The report gathers data about children living in secure children’s homes, youth justice settings, mental health wards and other residential placements, either for their own safety or the safety of others, and it seeks to identify whether these institutions are meeting their complex needs and whether different decisions could have been taken to prevent them from being locked away.
In addition, the report finds that more than 200 children who are locked away are ‘invisible’ in the system as they do not fit any of the categories for which there is published data.
Renuka Jeyarajah-Dent, Deputy CEO of Coram said:
Today’s report reveals an alarming safeguarding failure. It is unacceptable that over 200 children have been essentially “lost in the system” and placed in settings about which we have no information. We have no idea how long these children have spent in these institutions and no idea as to whether they are receiving interventions that best respond to their needs.
Coram supports the Children’s Commissioner’s call for local authorities to provide data on the number of children deprived of liberty in their area at any one time, the legal basis for that deprivation of liberty, and where those children are living. In order to do so, local authorities need to take urgent steps to gain a clearer picture of each child’s history within the system. Coram’s work to develop a data visualisation prototype, in collaboration with the Alan Turing Institute and Kent County Council, shows how twenty-first century data analysis techniques can be used to present a 3D picture of children’s pathways when they come into contact with social services.
The tool has the potential to keep track of how long children have been in the system and the interventions that have been made to date, providing insights on whether different decisions could have been taken to prevent these children being locked away.
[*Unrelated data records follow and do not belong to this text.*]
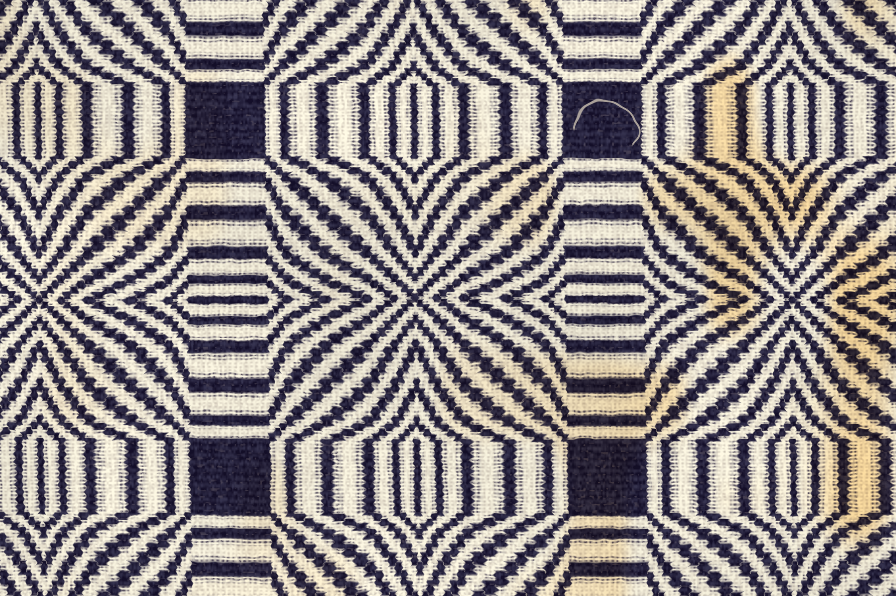
Reproduce this pattern procedurally as a Shadertoy shader.

```glsl
// Overshot coverlet: navy wool wheels and tables woven over a cream ground.
// One mirrored block draft runs along both axes; the difference between the two
// block numbers picks wool, half-tone or bare ground, then thread texture is added.

const vec2 STAR_CENTRE = vec2(0.698, 0.498);   // units of canvas height
const vec2 HALF_REPEAT = vec2(0.3155, 0.298);
const float SHEAR = 0.012;
const float WOOL_REACH = 0.74;                 // half sizes, in blocks
const float GROUND_REACH = 0.62;
const float EDGE_SOFTNESS = 0.16;
const float TOOTH_DEPTH = 0.30;
const vec2 THREAD_PITCH = vec2(0.0088, 0.0125);
const float WOBBLE = 0.0028;

const vec3 INK = vec3(0.075, 0.055, 0.155);
const vec3 NAVY = vec3(0.21, 0.20, 0.31);
const vec3 PLUM = vec3(0.34, 0.31, 0.37);
const vec3 BEIGE = vec3(0.76, 0.72, 0.67);
const vec3 CREAM = vec3(0.97, 0.95, 0.87);
const vec3 STAIN = vec3(1.0, 0.87, 0.64);

// Positions where the draft completes each cycle of four blocks (0 star, 1 table).
const float CYCLE[6] = float[6](0.0, 0.112, 0.257, 0.487, 0.691, 0.805);

float hash(vec2 p) {
    vec3 q = fract(p.xyx * vec3(0.1031, 0.1030, 0.0973));
    q += dot(q, q.yzx + 33.33);
    return fract((q.x + q.y) * q.z);
}

float noise(vec2 p) {
    vec2 i = floor(p), f = fract(p);
    f = f * f * (3.0 - 2.0 * f);
    return mix(mix(hash(i), hash(i + vec2(1, 0)), f.x),
               mix(hash(i + vec2(0, 1)), hash(i + vec2(1, 1)), f.x), f.y);
}

// Block number along one axis, constant across the wide table.
float draft(float u) {
    float block = 0.0;
    for (int i = 0; i < 5; i++)
        block += 4.0 * clamp((u - CYCLE[i]) / (CYCLE[i + 1] - CYCLE[i]), 0.0, 1.0);
    return block;
}

// x: wool cover, y: bare ground cover.
vec2 weave(vec2 p, float tooth) {
    vec2 u = abs(mod(p / HALF_REPEAT + 1.0, 2.0) - 1.0);
    vec2 block = vec2(draft(u.x), draft(u.y));
    vec2 depth = vec2(-4.0);
    for (int j = -1; j <= 1; j++)
        for (int i = -1; i <= 1; i++) {
            vec2 cell = floor(block + 0.5) + vec2(i, j);
            vec2 d = abs(block - cell);
            float phase = mod(cell.x - cell.y + 40.0, 4.0);
            if (phase < 0.5)
                depth.x = max(depth.x, WOOL_REACH - max(d.x + tooth, d.y));
            else if (abs(phase - 2.0) < 0.5)
                depth.y = max(depth.y, GROUND_REACH - max(d.x, d.y));
        }
    return smoothstep(-EDGE_SOFTNESS, EDGE_SOFTNESS, depth);
}

void mainImage(out vec4 fragColor, in vec2 fragCoord) {
    vec2 uv = fragCoord / iResolution.y;

    // Loosely beaten cloth: shear, slow drift and yarn wobble
    vec2 p = uv - STAR_CENTRE;
    p.x += SHEAR * p.y;
    p += 0.006 * (vec2(noise(uv * 4.0), noise(uv * 4.0 + 19.0)) - 0.5);
    vec2 wobble = vec2(noise(uv * 75.0 + 7.0), noise(uv * 75.0 + 41.0)) - 0.5;
    p += WOBBLE * wobble;

    // Thread grid
    vec2 thread = p / THREAD_PITCH + 200.0;
    vec2 crest = 0.5 + 0.5 * cos(6.28318 * thread);
    float tabby = 0.5 + 0.5 * cos(12.56637 * thread.y);
    float yarn = hash(floor(thread + 0.5));
    float grain = noise(uv * vec2(310.0, 190.0));
    vec2 cover = weave(p, TOOTH_DEPTH * (1.0 - crest.y));

    // Half-tone: dark weft ticks between pale warp ends
    float tick = tabby * (1.0 - 0.65 * crest.x);
    vec3 halfTone = mix(CREAM, PLUM, clamp(tick * (0.55 + 0.6 * yarn) + 0.35 * (grain - 0.35), 0.0, 1.0));

    // Bare ground: cream floats with shallow hollows
    float hollow = (1.0 - crest.x) * tabby;
    vec3 ground = mix(CREAM, BEIGE, clamp(0.5 * hollow + 0.6 * (grain - 0.3), 0.0, 1.0));

    // Wool: rounded weft rows with worn flecks
    float sheen = 0.15 + 0.4 * crest.y + 0.9 * (grain - 0.4);
    vec3 wool = mix(INK, NAVY, clamp(sheen + 0.35 * (yarn - 0.5), 0.0, 1.0));
    float fleck = smoothstep(0.62, 0.95, noise(uv * vec2(210.0, 300.0) + 90.0));
    wool = mix(wool, PLUM, 0.65 * fleck * (1.0 - crest.y));

    vec3 color = mix(halfTone, ground, cover.y);
    color = mix(color, wool, cover.x);

    // Age: uneven light and yellowing that grows to the right
    float blotch = smoothstep(0.45, 0.85, noise(uv * vec2(9.0, 6.0) + 3.0));
    color *= mix(vec3(1.0), STAIN, blotch * (0.2 + 0.6 * smoothstep(0.7, 1.4, uv.x)));
    color *= 0.96 + 0.08 * noise(uv * 5.0 + 60.0);

    // One stray pale thread lying in a loop on an upper table
    vec2 loop = (uv - vec2(1.016, 0.782)) / vec2(0.055, 0.05);
    float strand = abs(length(loop) - 1.0 - 0.2 * (noise(uv * 45.0) - 0.5)) * 0.052;
    float lint = (1.0 - smoothstep(0.0009, 0.0028, strand)) * smoothstep(-0.35, -0.2, loop.y + 0.3 * loop.x);
    color = mix(color, BEIGE, 0.85 * lint);

    fragColor = vec4(clamp(color, 0.0, 1.0), 1.0);
}
```
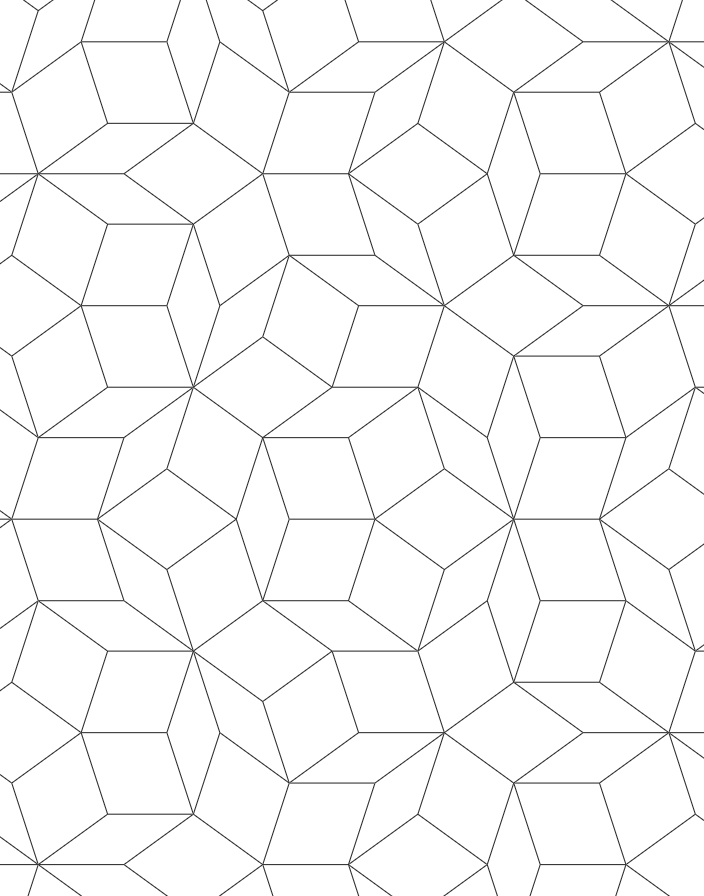
Give the GLSL for this pattern, as a Shadertoy shader.

```glsl
// Thin outlines of a Penrose rhombus tiling, built with the pentagrid method.

const vec3  PAPER = vec3(1.0);
const vec3  INK = vec3(0.17);
const float EDGE = 0.0957;             // rhombus side, in canvas heights
const float LINE_WIDTH = 0.00118;      // in canvas heights
const vec2  CENTRE = vec2(2.35, 0.83); // tiling point at the canvas centre, in sides
const float SHIFT = 0.1;               // pentagrid offset, picks the arrangement
const float TAU = 6.2831853;

float cross2(vec2 a, vec2 b) { return a.x * b.y - a.y * b.x; }

// Unit direction of each of the five line families
vec2 direction(int i) {
    float a = TAU * float(i) / 5.0;
    return vec2(cos(a), sin(a));
}

// Offsets sum to zero, mirrored about the horizontal axis
float offsetOf(int i) {
    return i == 0 ? 0.0 : (i == 1 || i == 4) ? -SHIFT : SHIFT;
}

// Centre of the rhombus dual to the crossing of line nj of family j and nk of k
vec2 rhombCentre(int j, int k, float nj, float nk) {
    vec2 ej = direction(j), ek = direction(k);
    float rj = nj - offsetOf(j), rk = nk - offsetOf(k);
    vec2 crossing = (rj * vec2(ek.y, -ek.x) - rk * vec2(ej.y, -ej.x)) / cross2(ej, ek);
    vec2 centre = (nj + 0.5) * ej + (nk + 0.5) * ek;
    for (int i = 0; i < 5; i++) {
        if (i == j || i == k) continue;
        vec2 e = direction(i);
        centre += ceil(dot(crossing, e) + offsetOf(i)) * e;
    }
    return centre;
}

// Distance from p to the outline of the rhombus that holds it, in sides
float edgeDistance(vec2 p) {
    // Approximate place of p in the pentagrid
    vec2 grid = p;
    for (int i = 0; i < 5; i++) grid -= offsetOf(i) * direction(i);
    grid /= 2.5;

    float nearest = 1.0;
    for (int j = 0; j < 4; j++)
    for (int k = j + 1; k < 5; k++) {
        vec2 ej = direction(j), ek = direction(k);
        float area = cross2(ej, ek);
        vec2 first = floor(vec2(dot(grid, ej) + offsetOf(j), dot(grid, ek) + offsetOf(k)));
        // The two closest lines of each family are enough
        for (int c = 0; c < 4; c++) {
            vec2 n = first + vec2(c & 1, c >> 1);
            vec2 q = p - rhombCentre(j, k, n.x, n.y);
            vec2 uv = abs(vec2(cross2(q, ek), cross2(ej, q)) / area);
            float inset = 0.5 - max(uv.x, uv.y);
            if (inset > -0.001) nearest = min(nearest, abs(inset * area));
        }
    }
    return nearest;
}

void mainImage(out vec4 fragColor, in vec2 fragCoord) {
    vec2 canvas = (fragCoord - 0.5 * iResolution.xy) / iResolution.y;
    float dist = edgeDistance(canvas / EDGE + CENTRE) * EDGE;

    // Share of the pixel that the line covers
    float pixel = 1.0 / iResolution.y;
    float halfLine = 0.5 * LINE_WIDTH;
    float overlap = min(dist + 0.5 * pixel, halfLine) - max(dist - 0.5 * pixel, -halfLine);
    float coverage = clamp(overlap / pixel, 0.0, 1.0);

    fragColor = vec4(mix(PAPER, INK, coverage), 1.0);
}
```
Only when we are armed with the right information will we be able to safeguard our most vulnerable children.”